Goal of the exercise
If a line of the material contains "fade", copy it.

Stored data

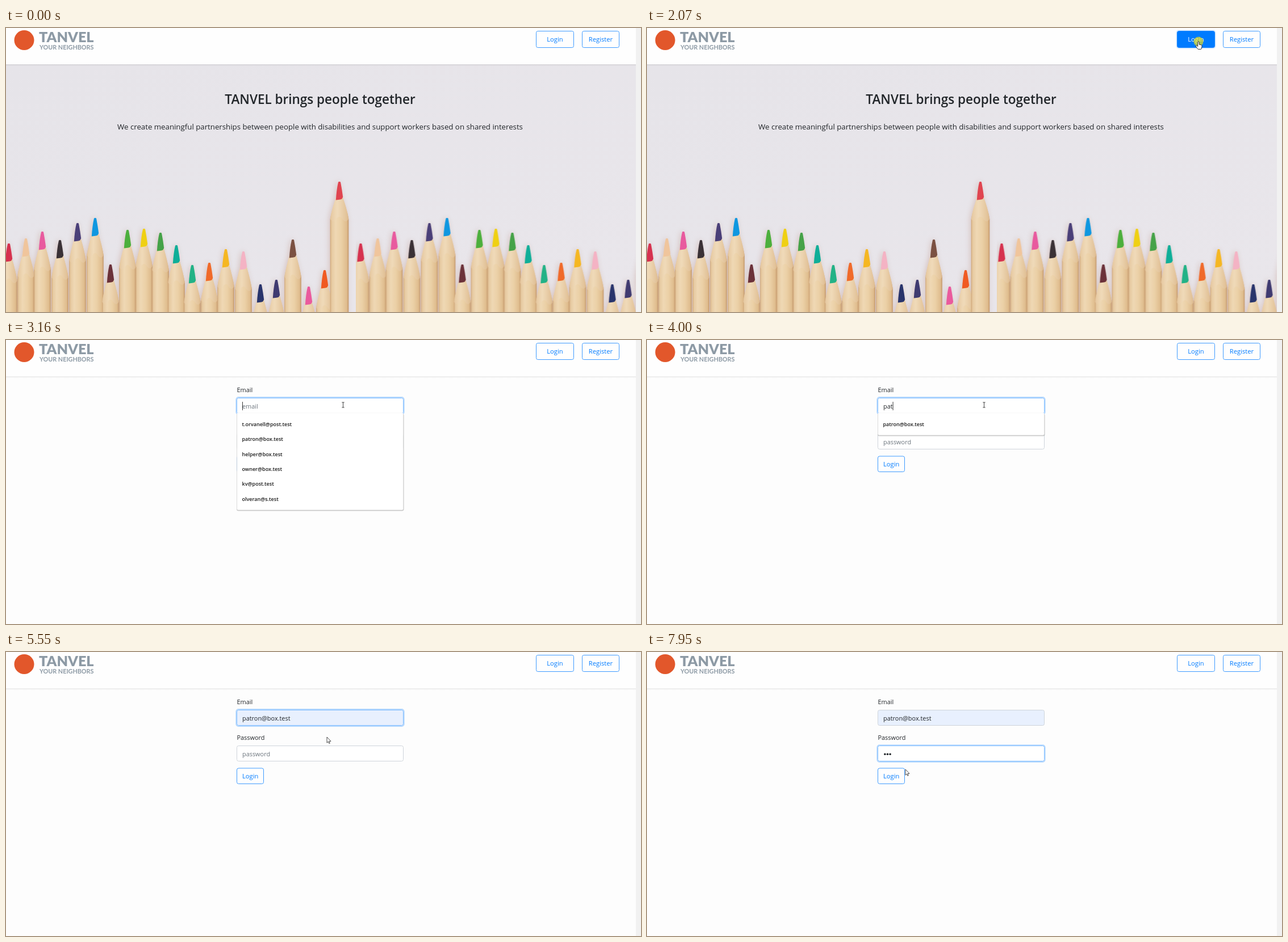
These frames come from a looping animation (1118x501 px, 8000 ms). An HTML page:

```html
<!DOCTYPE html>
<html lang="en">
<head>
<meta charset="utf-8">
<title>Login walkthrough</title>
<style>
  html, body { margin: 0; width: 100%; height: 100%; overflow: hidden; background: #fdfdfd; }
  svg { display: block; width: 1118px; height: 501px; }
  text { font-family: "Open Sans", "Noto Sans", sans-serif; font-size: 10.9px; fill: #212529; white-space: pre; }
  .btn rect { fill: #fefefe; stroke: #2a90ff; stroke-width: .9; rx: 3px; }
  .btn text { fill: #007bff; font-size: 11.2px; }
  .btn.on rect.face { fill: #007bff; stroke: #007bff; }
  .btn.on text { fill: #fff; }
  .field { fill: #fff; stroke: #ced4da; rx: 3px; }
  .field.focus { stroke: #80bdff; }
  .field.auto { fill: #e8f0fe; }
  .ring, .btn rect.ring { fill: none; stroke: #007bff; stroke-opacity: .28; stroke-width: 2.2; rx: 4px; }
  .hint { fill: #6c757d; }
  .row { font-size: 9px; font-weight: 600; fill: #1b1b1b; }
  .brand { font-family: Lato, sans-serif; fill: #8d9aa5; font-weight: 900; }
  .caret { stroke: #222; stroke-width: .9; }
</style>
</head>
<body>
<svg id="stage" viewBox="0 0 1118 501" xmlns="http://www.w3.org/2000/svg">
  <defs>
    <linearGradient id="wall" x1="0" y1="0" x2="1" y2="1">
      <stop offset="0" stop-color="#e6e4e9"/><stop offset="1" stop-color="#e9e6eb"/>
    </linearGradient>
    <linearGradient id="wood">
      <stop offset="0" stop-color="#cfa677"/><stop offset=".08" stop-color="#e6c9a0"/>
      <stop offset=".3" stop-color="#efd8b4"/><stop offset=".6" stop-color="#ebd0a6"/>
      <stop offset=".9" stop-color="#dfbc8d"/><stop offset="1" stop-color="#c2966a"/>
    </linearGradient>
    <linearGradient id="cone">
      <stop offset="0" stop-color="#e6c8a0"/><stop offset=".4" stop-color="#f0dbbb"/>
      <stop offset="1" stop-color="#e0bf95"/>
    </linearGradient>
    <linearGradient id="fade" x1="0" y1="0" x2="0" y2="1">
      <stop offset="0" stop-color="#000" stop-opacity=".08"/><stop offset="1" stop-color="#000" stop-opacity="0"/>
    </linearGradient>
    <clipPath id="left"><rect y="64" width="616" height="437"/></clipPath>
    <clipPath id="right"><rect x="616" y="64" width="493" height="437"/></clipPath>
  </defs>

  <rect width="1118" height="501" fill="#fdfdfd"/>

  <g id="hero">
    <rect y="64" width="1109" height="437" fill="url(#wall)"/>
    <g clip-path="url(#left)"><g id="tile" style="filter:drop-shadow(-2px 0 5px rgba(190,145,130,.4))"></g></g>
    <g clip-path="url(#right)"><use href="#tile" x="619.5"/></g>
    <text x="553" y="134" text-anchor="middle" style="font-size:22.5px;font-weight:600">TANVEL brings people together</text>
    <text x="553" y="179" text-anchor="middle" style="font-size:13.25px">We create meaningful partnerships between people with disabilities and support workers based on shared interests</text>
  </g>

  <g id="form">
    <text x="406.5" y="92">Email</text>
    <rect id="mailRing" class="ring" x="405.4" y="101" width="295.2" height="30"/>
    <rect id="mail" class="field" x="406.5" y="102.5" width="293" height="27"/>
    <text id="mailText" x="416" y="121"></text>
    <text x="406.5" y="155">Password</text>
    <rect id="passRing" class="ring" x="405.4" y="164.4" width="295.2" height="29.4"/>
    <rect id="pass" class="field" x="406.5" y="165.5" width="293" height="27"/>
    <text id="passHint" class="hint" x="416" y="184">password</text>
    <g id="dots" fill="#212529"></g>
    <g class="btn">
      <rect class="face" x="406.5" y="205" width="47" height="27.5"/>
      <text x="416" y="223">Login</text>
    </g>
    <g id="popup">
      <rect id="shade" x="406" y="130" width="294.5" rx="3" fill="#000" opacity=".22"/>
      <rect id="sheet" x="406.5" y="129" width="293" rx="2" fill="#fff" stroke="#d4d4d4" stroke-width=".6"/>
      <path d="M407 129.2H699" stroke="#fff" stroke-width="1.4"/>
      <rect id="pick" x="407" y="135.3" width="292.5" height="26.3" fill="#c8c8c8"/>
      <g id="rows"></g>
    </g>
    <path id="caret" class="caret"/>
  </g>

  <rect width="1109" height="64" fill="#fefefe"/>
  <rect y="64" width="1109" height="3.5" fill="url(#fade)"/>
  <circle cx="32" cy="21.5" r="17.5" fill="#e2572b"/>
  <text class="brand" x="58" y="25.3" style="font-size:25.2px">TANVEL</text>
  <text class="brand" x="59" y="38" style="font-size:10.8px;font-weight:700">YOUR NEIGHBORS</text>
  <g id="login" class="btn">
    <rect id="loginRing" class="ring" x="932.4" y="4.4" width="68.2" height="31.2"/>
    <rect class="face" x="933.5" y="5.5" width="66" height="29"/>
    <text x="966.5" y="24" text-anchor="middle">Login</text>
  </g>
  <g id="register" class="btn">
    <rect class="face" x="1014.5" y="5.5" width="65" height="29"/>
    <text x="1047" y="24" text-anchor="middle">Register</text>
  </g>
  <rect x="1109" width="9" height="501" fill="#f1f1f1"/>

  <g id="pointer">
    <circle id="glow" r="8.5" fill="#ffe600" opacity=".62"/>
    <path id="arrow" d="M0 0V10.2L2.3 8.1 3.8 11.4 5.3 10.8 3.9 7.6 7 7.4Z" fill="#fff" stroke="#222" stroke-width=".8"/>
    <path id="hand" d="M-1.3 1q0-1 1.2-1t1.2 1v4l3.8.9q1.3.4 1.2 1.8l-.7 4.3q-.3 1.5-1.5 1.5h-4q-1 0-1.7-1l-2.6-3.8q-.9-1.3.2-1.7t2 .6l.9.9z" fill="#fff" stroke="#222" stroke-width=".9"/>
    <path id="beam" d="M-2.2-4.5h4.4M0-4.5v9M-2.2 4.5h4.4" fill="none" stroke="#333" stroke-width=".9"/>
  </g>
</svg>
<script>
const LOOP = 8000;
const $ = id => document.getElementById(id);
const show = (id, on) => $(id).setAttribute('visibility', on ? 'inherit' : 'hidden');
const set = (id, attrs) => { for (const k in attrs) $(id).setAttribute(k, attrs[k]); };

// Pencil tips: x, y, lead colour, half width
const pencils = [
  [5, 380, '#d6324f'], [35, 371, '#f0c59c'], [64, 359, '#e85a9e'], [95, 374, '#3a3136'],
  [126, 344, '#4a3f78'], [157, 335, '#0f97e0'], [184, 417, '#6b3139'], [214, 356, '#4caf3c'],
  [243, 354, '#efd013'], [272, 361, '#45a248'], [300, 383, '#0fae98'], [328, 418, '#22b286'],
  [358, 414, '#f06a2a'], [387, 390, '#f5b722'], [418, 394, '#f4b3c4'], [448, 452, '#28346c'],
  [476, 444, '#3f3a70'], [505, 373, '#7b5142'], [533, 456, '#ea5a9d'], [561, 427, '#f05a22'],
  [587, 271, '#e04550', 16.3]
];

function pencil([x, y, color, w = 14.8]) {
  const s = y + 66, dip = w * 2 / 3;
  const right = `Q${x + w - 3} ${s - 18} ${x + 5.5} ${y + 27}Z`;
  const left = `M${x - 5.5} ${y + 27}Q${x - w + 3} ${s - 18} ${x - w} ${s}`;
  return `<path d="${left}V505H${x + w}V${s}${right}" fill="url(#wood)"/>
    <path d="${left}q${dip / 2} 8 ${dip} 0t${dip} 0t${dip} 0${right}" fill="url(#cone)" opacity=".8"/>
    <path d="M${x - 2} ${y + .8}q2 -1.8 4 0Q${x + 4.5} ${y + 14} ${x + 6.2} ${y + 27}q-1.5 4 -4.5 4.5t-7.9 1Q${x - 5} ${y + 14} ${x - 2} ${y + .8}Z" fill="${color}"/>`;
}
$('tile').innerHTML = pencils.map(pencil).join('');

const USER = 'patron@box.test';
const saved = ['t.orvanell@post.test', USER, 'helper@box.test', 'owner@box.test', 'kv@post.test', 'olveran@s.test'];
$('rows').innerHTML = saved.map((_, i) => `<text class="row" x="415.5" y="${151.8 + 26.4 * i}"></text>`).join('');
$('dots').innerHTML = [0, 1, 2].map(i => `<circle cx="${418.9 + 4.6 * i}" cy="180.3" r="1.75"/>`).join('');
const rows = [...$('rows').children], dots = [...$('dots').children];

// Screen updates: first, last, count
const bursts = [
  [490, 720, 4], [890, 1670, 11], [1820, 2150, 5], [2460, 3160, 10], [3470, 3470, 1], [3620, 3620, 1],
  [3770, 3770, 1], [4000, 4000, 1], [4170, 4170, 1], [4320, 4320, 1], [4860, 5320, 7], [5470, 5860, 6],
  [6320, 6320, 1], [6550, 6550, 1], [6780, 6780, 1], [6950, 6950, 1], [7480, 7950, 7]
];
function snap(t) {
  let out = 0;
  for (const [a, b, n] of bursts) {
    if (t < a) break;
    const step = (b - a) / Math.max(1, n - 1);
    out = t >= b ? b : a + step * Math.floor((t - a) / step + .1);
  }
  return out;
}

// Pointer track: time, x, y
const track = [
  [490, 994, 464], [570, 1008, 310], [645, 1022, 170], [720, 1031, 84], [890, 1052, 61], [1050, 1104, 42],
  [1200, 1078, 26], [1350, 1032, 20], [1500, 988, 22], [1670, 971, 24], [2380, 971, 24], [2560, 800, 62],
  [2690, 630, 106], [2771, 593.5, 114.5], [4800, 593.5, 114.5], [4860, 588, 121], [5013, 573.5, 141.5],
  [5320, 565, 150], [5550, 565, 150], [5780, 558, 172], [7420, 558, 172], [7720, 490, 196], [7950, 455, 207]
];
function pointerAt(t) {
  const i = track.findIndex(k => k[0] >= t);
  if (i < 0) return track[track.length - 1].slice(1);
  if (i === 0) return track[0].slice(1);
  const [t0, x0, y0] = track[i - 1], [t1, x1, y1] = track[i], p = (t - t0) / (t1 - t0);
  return [x0 + (x1 - x0) * p, y0 + (y1 - y0) * p];
}
const count = (t, times) => times.filter(k => t >= k).length;
const within = (t, a, b) => t >= a && t < b;

function draw(now) {
  const t = snap(now), [x, y] = pointerAt(t);
  const over = (l, r, top, bottom) => t >= 490 && x >= l && x <= r && y >= top && y <= bottom;
  const formPage = t >= 2150;
  show('hero', !formPage);
  show('form', formPage);

  const onLogin = over(933, 1000, 5, 35), onRegister = over(1014, 1080, 5, 35);
  $('login').classList.toggle('on', onLogin);
  $('register').classList.toggle('on', onRegister);
  set('loginRing', { opacity: t < 2060 ? 0 : t < 2150 ? .5 : t < 2840 ? 1 : 0 });

  // Email field and suggestions
  const mailFocus = within(t, 2840, 5775), passFocus = t >= 5775;
  const open = formPage && within(t, 2920, 5540);
  const hover = open && t >= 4860 && over(407, 700, 135, 162);
  const filled = t >= 5540;
  const typed = USER.slice(0, count(t, [3470, 3620, 4000, 4170, 4320]));
  $('mail').classList.toggle('focus', mailFocus);
  $('mail').classList.toggle('auto', hover || filled);
  show('mailRing', mailFocus && formPage);
  const mailText = $('mailText');
  mailText.textContent = hover || filled ? USER : typed || 'email';
  mailText.setAttribute('class', typed ? '' : 'hint');
  mailText.setAttribute('style', hover ? 'font:9.83px "Liberation Sans",Arial,sans-serif;fill:#000' : '');

  const short = t >= 3770, height = short ? 39 : 171;
  show('popup', open);
  set('sheet', { height });
  set('shade', { height: height + .6 });
  show('pick', hover);
  rows.forEach((row, i) => {
    row.textContent = t < 3470 ? saved[i] : i === 0 ? USER : t < 3620 ? saved[i] : '';
    row.setAttribute('opacity', i && t >= 3470 ? .4 : 1);
  });

  // Password field
  const n = count(t, [6550, 6780, 6950]);
  $('pass').classList.toggle('focus', passFocus);
  show('passRing', passFocus);
  show('passHint', formPage && !n);
  dots.forEach((d, i) => d.setAttribute('visibility', i < n ? 'inherit' : 'hidden'));

  const mailCaret = within(t, 2840, 4930);
  const passCaret = within(t, 5775, 6320) || within(t, 6550, 7480);
  show('caret', mailCaret || passCaret);
  const cx = mailCaret ? 416.5 + (typed ? mailText.getComputedTextLength() : 0) : 416.5 + 4.6 * n;
  set('caret', { d: `M${cx} ${mailCaret ? 109 : 171.5}v15` });

  // Pointer
  const hand = onLogin || onRegister || formPage && over(406, 454, 205, 233);
  const beam = formPage && (over(407, 700, 102, 129.5) || !open && over(407, 700, 165, 193));
  show('pointer', t >= 490);
  set('pointer', { transform: `translate(${x} ${y})` });
  show('hand', t >= 490 && hand);
  show('beam', t >= 490 && beam);
  show('arrow', t >= 490 && !hand && !beam);
  show('glow', within(t, 1980, 2150) || within(t, 2840, 3000) || within(t, 5470, 5540) || within(t, 5775, 5860));
}

const start = performance.now();
function tick() {
  draw((performance.now() - start) % LOOP);
  requestAnimationFrame(tick);
}
tick();
</script>
</body>
</html>
```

Solution for this exercise
    <linearGradient id="fade" x1="0" y1="0" x2="0" y2="1">
  <rect y="64" width="1109" height="3.5" fill="url(#fade)"/>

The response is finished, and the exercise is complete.